:: Exercise data ::
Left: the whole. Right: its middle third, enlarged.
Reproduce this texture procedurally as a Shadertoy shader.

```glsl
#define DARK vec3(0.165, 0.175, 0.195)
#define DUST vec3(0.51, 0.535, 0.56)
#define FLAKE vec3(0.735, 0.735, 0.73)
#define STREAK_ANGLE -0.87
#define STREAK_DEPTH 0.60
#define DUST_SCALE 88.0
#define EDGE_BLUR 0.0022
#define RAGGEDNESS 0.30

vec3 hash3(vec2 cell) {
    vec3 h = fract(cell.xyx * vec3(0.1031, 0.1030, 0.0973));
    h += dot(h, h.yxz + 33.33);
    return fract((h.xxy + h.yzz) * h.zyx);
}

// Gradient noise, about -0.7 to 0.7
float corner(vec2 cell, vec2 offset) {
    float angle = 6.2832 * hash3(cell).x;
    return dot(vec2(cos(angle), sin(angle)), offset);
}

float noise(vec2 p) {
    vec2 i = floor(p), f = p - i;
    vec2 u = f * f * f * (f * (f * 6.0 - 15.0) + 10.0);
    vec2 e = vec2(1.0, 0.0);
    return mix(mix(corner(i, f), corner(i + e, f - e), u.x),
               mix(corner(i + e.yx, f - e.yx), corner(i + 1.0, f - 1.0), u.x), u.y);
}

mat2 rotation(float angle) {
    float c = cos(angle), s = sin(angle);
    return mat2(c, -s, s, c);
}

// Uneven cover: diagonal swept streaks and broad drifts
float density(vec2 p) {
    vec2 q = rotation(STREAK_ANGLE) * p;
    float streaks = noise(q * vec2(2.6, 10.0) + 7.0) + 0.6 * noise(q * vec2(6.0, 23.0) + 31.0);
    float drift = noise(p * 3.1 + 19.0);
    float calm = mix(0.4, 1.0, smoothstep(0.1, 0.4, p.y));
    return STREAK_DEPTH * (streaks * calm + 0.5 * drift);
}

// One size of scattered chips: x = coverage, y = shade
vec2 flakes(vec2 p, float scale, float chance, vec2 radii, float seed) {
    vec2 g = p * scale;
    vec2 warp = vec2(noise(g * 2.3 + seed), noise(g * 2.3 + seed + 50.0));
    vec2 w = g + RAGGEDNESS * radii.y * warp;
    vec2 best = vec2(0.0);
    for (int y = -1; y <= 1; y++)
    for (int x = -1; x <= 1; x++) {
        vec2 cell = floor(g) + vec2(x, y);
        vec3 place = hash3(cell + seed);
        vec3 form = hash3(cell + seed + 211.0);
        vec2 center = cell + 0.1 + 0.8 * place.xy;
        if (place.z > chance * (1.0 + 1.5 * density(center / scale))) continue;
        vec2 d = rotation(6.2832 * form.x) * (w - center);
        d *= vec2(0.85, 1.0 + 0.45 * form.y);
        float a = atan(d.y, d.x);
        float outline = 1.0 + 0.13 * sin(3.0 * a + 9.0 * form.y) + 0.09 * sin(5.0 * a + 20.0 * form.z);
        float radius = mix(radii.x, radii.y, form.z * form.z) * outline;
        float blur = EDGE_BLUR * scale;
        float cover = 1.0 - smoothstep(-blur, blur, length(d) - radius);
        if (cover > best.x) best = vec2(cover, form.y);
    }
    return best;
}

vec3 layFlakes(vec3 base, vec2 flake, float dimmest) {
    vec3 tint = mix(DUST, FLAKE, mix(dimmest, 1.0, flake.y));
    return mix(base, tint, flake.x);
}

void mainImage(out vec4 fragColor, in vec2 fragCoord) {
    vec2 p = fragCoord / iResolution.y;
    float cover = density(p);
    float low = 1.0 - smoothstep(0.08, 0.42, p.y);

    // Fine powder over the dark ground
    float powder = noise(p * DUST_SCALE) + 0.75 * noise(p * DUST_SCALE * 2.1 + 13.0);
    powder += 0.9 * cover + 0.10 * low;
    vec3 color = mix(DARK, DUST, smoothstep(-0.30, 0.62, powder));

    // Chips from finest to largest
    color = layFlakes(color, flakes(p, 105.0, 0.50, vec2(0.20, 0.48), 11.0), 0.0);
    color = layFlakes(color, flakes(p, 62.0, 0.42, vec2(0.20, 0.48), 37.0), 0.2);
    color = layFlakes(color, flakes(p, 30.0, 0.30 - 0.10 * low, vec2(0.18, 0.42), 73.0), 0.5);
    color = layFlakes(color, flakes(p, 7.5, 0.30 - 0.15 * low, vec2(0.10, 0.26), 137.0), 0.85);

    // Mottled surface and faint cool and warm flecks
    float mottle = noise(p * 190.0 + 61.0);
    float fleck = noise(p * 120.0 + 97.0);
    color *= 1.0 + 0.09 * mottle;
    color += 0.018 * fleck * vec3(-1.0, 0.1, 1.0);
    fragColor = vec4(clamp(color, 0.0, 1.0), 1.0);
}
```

:: Exercise prompt ::
Scan the data for lines containing "cell" and copy all of them.

:: Answer to this task ::
vec3 hash3(vec2 cell) {
    vec3 h = fract(cell.xyx * vec3(0.1031, 0.1030, 0.0973));
float corner(vec2 cell, vec2 offset) {
    float angle = 6.2832 * hash3(cell).x;
        vec2 cell = floor(g) + vec2(x, y);
        vec3 place = hash3(cell + seed);
        vec3 form = hash3(cell + seed + 211.0);
        vec2 center = cell + 0.1 + 0.8 * place.xy;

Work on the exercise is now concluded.